# Problem statement:
Would you reproduce the entries exactly, including every line?

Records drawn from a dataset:

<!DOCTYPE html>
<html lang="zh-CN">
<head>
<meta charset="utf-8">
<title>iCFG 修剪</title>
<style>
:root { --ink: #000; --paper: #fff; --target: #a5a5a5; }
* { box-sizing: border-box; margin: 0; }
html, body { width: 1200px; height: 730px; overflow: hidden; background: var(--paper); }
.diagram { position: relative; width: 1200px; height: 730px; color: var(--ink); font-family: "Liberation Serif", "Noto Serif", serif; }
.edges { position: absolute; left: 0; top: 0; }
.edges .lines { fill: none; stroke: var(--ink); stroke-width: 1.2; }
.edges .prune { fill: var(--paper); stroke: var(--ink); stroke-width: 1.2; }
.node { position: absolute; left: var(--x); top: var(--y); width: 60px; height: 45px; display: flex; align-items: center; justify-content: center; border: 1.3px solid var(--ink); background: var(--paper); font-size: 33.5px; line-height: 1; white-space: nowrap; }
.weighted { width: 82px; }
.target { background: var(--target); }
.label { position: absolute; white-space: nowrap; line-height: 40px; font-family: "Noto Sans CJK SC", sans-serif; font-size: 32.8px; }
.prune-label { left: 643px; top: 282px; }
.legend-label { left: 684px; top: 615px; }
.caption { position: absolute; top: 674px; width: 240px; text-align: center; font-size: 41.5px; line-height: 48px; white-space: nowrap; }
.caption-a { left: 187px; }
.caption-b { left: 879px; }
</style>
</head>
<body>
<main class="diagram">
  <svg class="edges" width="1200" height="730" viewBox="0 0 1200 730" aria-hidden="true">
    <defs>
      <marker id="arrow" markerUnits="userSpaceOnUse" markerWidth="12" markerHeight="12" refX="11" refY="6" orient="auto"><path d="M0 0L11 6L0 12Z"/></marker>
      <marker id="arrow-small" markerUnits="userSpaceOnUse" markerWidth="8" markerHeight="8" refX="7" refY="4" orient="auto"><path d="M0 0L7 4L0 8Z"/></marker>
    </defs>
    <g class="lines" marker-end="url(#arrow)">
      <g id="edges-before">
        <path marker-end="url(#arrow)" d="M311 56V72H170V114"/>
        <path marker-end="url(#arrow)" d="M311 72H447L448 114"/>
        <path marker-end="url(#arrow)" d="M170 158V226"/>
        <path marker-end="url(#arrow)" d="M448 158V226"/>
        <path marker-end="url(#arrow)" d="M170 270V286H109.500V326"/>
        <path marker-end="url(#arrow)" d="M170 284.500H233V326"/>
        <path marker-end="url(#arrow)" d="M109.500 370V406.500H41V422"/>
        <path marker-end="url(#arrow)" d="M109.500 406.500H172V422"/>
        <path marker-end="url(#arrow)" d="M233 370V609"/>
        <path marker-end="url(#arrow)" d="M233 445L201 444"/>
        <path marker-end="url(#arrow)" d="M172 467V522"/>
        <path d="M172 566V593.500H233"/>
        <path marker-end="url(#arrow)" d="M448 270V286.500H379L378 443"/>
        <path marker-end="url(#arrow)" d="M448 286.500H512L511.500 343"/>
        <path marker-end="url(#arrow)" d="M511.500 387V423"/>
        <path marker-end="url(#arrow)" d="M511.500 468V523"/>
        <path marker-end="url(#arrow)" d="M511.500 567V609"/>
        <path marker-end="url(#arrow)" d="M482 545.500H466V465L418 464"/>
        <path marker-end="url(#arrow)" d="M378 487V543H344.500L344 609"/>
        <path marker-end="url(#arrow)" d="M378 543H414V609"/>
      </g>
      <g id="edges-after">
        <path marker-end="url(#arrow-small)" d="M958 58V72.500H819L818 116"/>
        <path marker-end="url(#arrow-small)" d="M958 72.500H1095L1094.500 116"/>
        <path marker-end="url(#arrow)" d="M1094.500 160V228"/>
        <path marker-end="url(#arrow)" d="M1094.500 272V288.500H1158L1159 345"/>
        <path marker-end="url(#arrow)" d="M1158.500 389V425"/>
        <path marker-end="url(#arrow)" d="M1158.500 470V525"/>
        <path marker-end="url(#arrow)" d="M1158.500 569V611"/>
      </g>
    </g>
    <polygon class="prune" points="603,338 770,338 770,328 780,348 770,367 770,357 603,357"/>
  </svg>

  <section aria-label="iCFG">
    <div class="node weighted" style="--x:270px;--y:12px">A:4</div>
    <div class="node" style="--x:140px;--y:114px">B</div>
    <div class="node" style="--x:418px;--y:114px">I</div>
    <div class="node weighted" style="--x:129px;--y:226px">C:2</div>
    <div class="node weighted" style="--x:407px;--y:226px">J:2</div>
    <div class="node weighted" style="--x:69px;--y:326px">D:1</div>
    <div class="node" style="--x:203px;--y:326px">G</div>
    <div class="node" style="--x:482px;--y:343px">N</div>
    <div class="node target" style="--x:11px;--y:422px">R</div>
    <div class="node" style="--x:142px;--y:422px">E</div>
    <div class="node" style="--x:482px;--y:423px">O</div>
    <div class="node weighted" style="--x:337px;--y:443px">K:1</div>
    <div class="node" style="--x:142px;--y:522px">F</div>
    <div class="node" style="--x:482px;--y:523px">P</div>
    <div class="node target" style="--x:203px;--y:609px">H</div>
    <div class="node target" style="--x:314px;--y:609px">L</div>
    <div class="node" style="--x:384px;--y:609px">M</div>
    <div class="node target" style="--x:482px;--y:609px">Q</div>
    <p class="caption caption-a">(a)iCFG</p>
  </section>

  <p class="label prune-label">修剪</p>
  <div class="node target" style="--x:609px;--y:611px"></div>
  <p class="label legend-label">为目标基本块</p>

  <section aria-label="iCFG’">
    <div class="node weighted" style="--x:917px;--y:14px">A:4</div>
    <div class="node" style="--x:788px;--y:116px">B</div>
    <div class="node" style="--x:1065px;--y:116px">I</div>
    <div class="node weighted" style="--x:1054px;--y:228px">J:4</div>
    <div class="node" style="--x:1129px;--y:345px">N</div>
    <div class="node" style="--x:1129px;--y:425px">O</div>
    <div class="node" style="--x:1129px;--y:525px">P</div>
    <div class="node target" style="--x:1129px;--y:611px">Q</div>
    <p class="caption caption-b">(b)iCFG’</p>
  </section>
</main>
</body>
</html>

# Solved problem:
<!DOCTYPE html>
<html lang="zh-CN">
<head>
<meta charset="utf-8">
<title>iCFG 修剪</title>
<style>
:root { --ink: #000; --paper: #fff; --target: #a5a5a5; }
* { box-sizing: border-box; margin: 0; }
html, body { width: 1200px; height: 730px; overflow: hidden; background: var(--paper); }
.diagram { position: relative; width: 1200px; height: 730px; color: var(--ink); font-family: "Liberation Serif", "Noto Serif", serif; }
.edges { position: absolute; left: 0; top: 0; }
.edges .lines { fill: none; stroke: var(--ink); stroke-width: 1.2; }
.edges .prune { fill: var(--paper); stroke: var(--ink); stroke-width: 1.2; }
.node { position: absolute; left: var(--x); top: var(--y); width: 60px; height: 45px; display: flex; align-items: center; justify-content: center; border: 1.3px solid var(--ink); background: var(--paper); font-size: 33.5px; line-height: 1; white-space: nowrap; }
.weighted { width: 82px; }
.target { background: var(--target); }
.label { position: absolute; white-space: nowrap; line-height: 40px; font-family: "Noto Sans CJK SC", sans-serif; font-size: 32.8px; }
.prune-label { left: 643px; top: 282px; }
.legend-label { left: 684px; top: 615px; }
.caption { position: absolute; top: 674px; width: 240px; text-align: center; font-size: 41.5px; line-height: 48px; white-space: nowrap; }
.caption-a { left: 187px; }
.caption-b { left: 879px; }
</style>
</head>
<body>
<main class="diagram">
  <svg class="edges" width="1200" height="730" viewBox="0 0 1200 730" aria-hidden="true">
    <defs>
      <marker id="arrow" markerUnits="userSpaceOnUse" markerWidth="12" markerHeight="12" refX="11" refY="6" orient="auto"><path d="M0 0L11 6L0 12Z"/></marker>
      <marker id="arrow-small" markerUnits="userSpaceOnUse" markerWidth="8" markerHeight="8" refX="7" refY="4" orient="auto"><path d="M0 0L7 4L0 8Z"/></marker>
    </defs>
    <g class="lines" marker-end="url(#arrow)">
      <g id="edges-before">
        <path marker-end="url(#arrow)" d="M311 56V72H170V114"/>
        <path marker-end="url(#arrow)" d="M311 72H447L448 114"/>
        <path marker-end="url(#arrow)" d="M170 158V226"/>
        <path marker-end="url(#arrow)" d="M448 158V226"/>
        <path marker-end="url(#arrow)" d="M170 270V286H109.500V326"/>
        <path marker-end="url(#arrow)" d="M170 284.500H233V326"/>
        <path marker-end="url(#arrow)" d="M109.500 370V406.500H41V422"/>
        <path marker-end="url(#arrow)" d="M109.500 406.500H172V422"/>
        <path marker-end="url(#arrow)" d="M233 370V609"/>
        <path marker-end="url(#arrow)" d="M233 445L201 444"/>
        <path marker-end="url(#arrow)" d="M172 467V522"/>
        <path d="M172 566V593.500H233"/>
        <path marker-end="url(#arrow)" d="M448 270V286.500H379L378 443"/>
        <path marker-end="url(#arrow)" d="M448 286.500H512L511.500 343"/>
        <path marker-end="url(#arrow)" d="M511.500 387V423"/>
        <path marker-end="url(#arrow)" d="M511.500 468V523"/>
        <path marker-end="url(#arrow)" d="M511.500 567V609"/>
        <path marker-end="url(#arrow)" d="M482 545.500H466V465L418 464"/>
        <path marker-end="url(#arrow)" d="M378 487V543H344.500L344 609"/>
        <path marker-end="url(#arrow)" d="M378 543H414V609"/>
      </g>
      <g id="edges-after">
        <path marker-end="url(#arrow-small)" d="M958 58V72.500H819L818 116"/>
        <path marker-end="url(#arrow-small)" d="M958 72.500H1095L1094.500 116"/>
        <path marker-end="url(#arrow)" d="M1094.500 160V228"/>
        <path marker-end="url(#arrow)" d="M1094.500 272V288.500H1158L1159 345"/>
        <path marker-end="url(#arrow)" d="M1158.500 389V425"/>
        <path marker-end="url(#arrow)" d="M1158.500 470V525"/>
        <path marker-end="url(#arrow)" d="M1158.500 569V611"/>
      </g>
    </g>
    <polygon class="prune" points="603,338 770,338 770,328 780,348 770,367 770,357 603,357"/>
  </svg>

  <section aria-label="iCFG">
    <div class="node weighted" style="--x:270px;--y:12px">A:4</div>
    <div class="node" style="--x:140px;--y:114px">B</div>
    <div class="node" style="--x:418px;--y:114px">I</div>
    <div class="node weighted" style="--x:129px;--y:226px">C:2</div>
    <div class="node weighted" style="--x:407px;--y:226px">J:2</div>
    <div class="node weighted" style="--x:69px;--y:326px">D:1</div>
    <div class="node" style="--x:203px;--y:326px">G</div>
    <div class="node" style="--x:482px;--y:343px">N</div>
    <div class="node target" style="--x:11px;--y:422px">R</div>
    <div class="node" style="--x:142px;--y:422px">E</div>
    <div class="node" style="--x:482px;--y:423px">O</div>
    <div class="node weighted" style="--x:337px;--y:443px">K:1</div>
    <div class="node" style="--x:142px;--y:522px">F</div>
    <div class="node" style="--x:482px;--y:523px">P</div>
    <div class="node target" style="--x:203px;--y:609px">H</div>
    <div class="node target" style="--x:314px;--y:609px">L</div>
    <div class="node" style="--x:384px;--y:609px">M</div>
    <div class="node target" style="--x:482px;--y:609px">Q</div>
    <p class="caption caption-a">(a)iCFG</p>
  </section>

  <p class="label prune-label">修剪</p>
  <div class="node target" style="--x:609px;--y:611px"></div>
  <p class="label legend-label">为目标基本块</p>

  <section aria-label="iCFG’">
    <div class="node weighted" style="--x:917px;--y:14px">A:4</div>
    <div class="node" style="--x:788px;--y:116px">B</div>
    <div class="node" style="--x:1065px;--y:116px">I</div>
    <div class="node weighted" style="--x:1054px;--y:228px">J:4</div>
    <div class="node" style="--x:1129px;--y:345px">N</div>
    <div class="node" style="--x:1129px;--y:425px">O</div>
    <div class="node" style="--x:1129px;--y:525px">P</div>
    <div class="node target" style="--x:1129px;--y:611px">Q</div>
    <p class="caption caption-b">(b)iCFG’</p>
  </section>
</main>
</body>
</html>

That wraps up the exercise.